● **Problem to solve**: If a line in the entries below holds the string "wide", copy it.

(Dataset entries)
▬▬▬▬▬▬

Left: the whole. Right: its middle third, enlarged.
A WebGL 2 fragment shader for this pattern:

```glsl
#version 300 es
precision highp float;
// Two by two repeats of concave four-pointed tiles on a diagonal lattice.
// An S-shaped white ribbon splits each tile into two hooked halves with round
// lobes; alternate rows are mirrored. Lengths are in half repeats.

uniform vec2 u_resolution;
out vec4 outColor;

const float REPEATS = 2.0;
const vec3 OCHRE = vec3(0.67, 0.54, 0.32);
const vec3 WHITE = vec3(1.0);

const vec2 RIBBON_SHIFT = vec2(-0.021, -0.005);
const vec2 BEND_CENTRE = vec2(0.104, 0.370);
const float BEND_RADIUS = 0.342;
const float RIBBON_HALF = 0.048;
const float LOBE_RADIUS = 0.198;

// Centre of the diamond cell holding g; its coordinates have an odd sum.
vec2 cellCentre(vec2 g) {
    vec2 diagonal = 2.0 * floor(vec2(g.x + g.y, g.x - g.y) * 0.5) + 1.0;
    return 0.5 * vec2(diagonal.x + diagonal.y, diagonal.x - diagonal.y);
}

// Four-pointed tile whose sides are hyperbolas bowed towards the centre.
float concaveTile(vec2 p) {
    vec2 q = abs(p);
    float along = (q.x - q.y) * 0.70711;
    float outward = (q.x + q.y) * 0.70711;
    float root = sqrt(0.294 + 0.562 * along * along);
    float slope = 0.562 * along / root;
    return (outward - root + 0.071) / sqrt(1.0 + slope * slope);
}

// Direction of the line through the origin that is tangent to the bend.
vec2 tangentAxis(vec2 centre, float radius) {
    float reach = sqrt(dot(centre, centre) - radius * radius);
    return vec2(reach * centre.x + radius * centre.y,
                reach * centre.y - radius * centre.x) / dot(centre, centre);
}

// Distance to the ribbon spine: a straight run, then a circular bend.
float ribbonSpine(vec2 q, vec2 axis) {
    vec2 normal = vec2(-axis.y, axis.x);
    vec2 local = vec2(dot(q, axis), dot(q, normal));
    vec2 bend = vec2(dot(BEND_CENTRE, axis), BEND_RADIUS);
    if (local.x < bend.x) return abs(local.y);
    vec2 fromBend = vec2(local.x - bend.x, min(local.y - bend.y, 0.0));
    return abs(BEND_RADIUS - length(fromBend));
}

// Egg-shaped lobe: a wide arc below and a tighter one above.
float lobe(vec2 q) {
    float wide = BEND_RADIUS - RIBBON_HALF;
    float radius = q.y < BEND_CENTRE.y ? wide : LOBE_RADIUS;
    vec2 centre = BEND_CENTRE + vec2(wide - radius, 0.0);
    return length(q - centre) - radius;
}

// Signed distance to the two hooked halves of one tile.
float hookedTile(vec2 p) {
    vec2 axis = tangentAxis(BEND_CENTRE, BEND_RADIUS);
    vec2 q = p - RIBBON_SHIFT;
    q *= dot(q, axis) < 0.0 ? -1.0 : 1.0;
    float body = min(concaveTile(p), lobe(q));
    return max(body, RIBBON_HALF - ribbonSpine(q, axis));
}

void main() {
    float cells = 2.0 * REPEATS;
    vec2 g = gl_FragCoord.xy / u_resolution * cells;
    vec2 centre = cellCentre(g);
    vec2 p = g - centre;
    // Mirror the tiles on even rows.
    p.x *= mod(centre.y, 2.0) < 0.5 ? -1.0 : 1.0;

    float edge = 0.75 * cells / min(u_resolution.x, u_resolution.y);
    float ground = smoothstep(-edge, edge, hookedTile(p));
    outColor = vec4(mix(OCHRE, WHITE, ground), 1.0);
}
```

▬▬▬▬▬▬

● **Task answer**:
// Egg-shaped lobe: a wide arc below and a tighter one above.
    float wide = BEND_RADIUS - RIBBON_HALF;
    float radius = q.y < BEND_CENTRE.y ? wide : LOBE_RADIUS;
    vec2 centre = BEND_CENTRE + vec2(wide - radius, 0.0);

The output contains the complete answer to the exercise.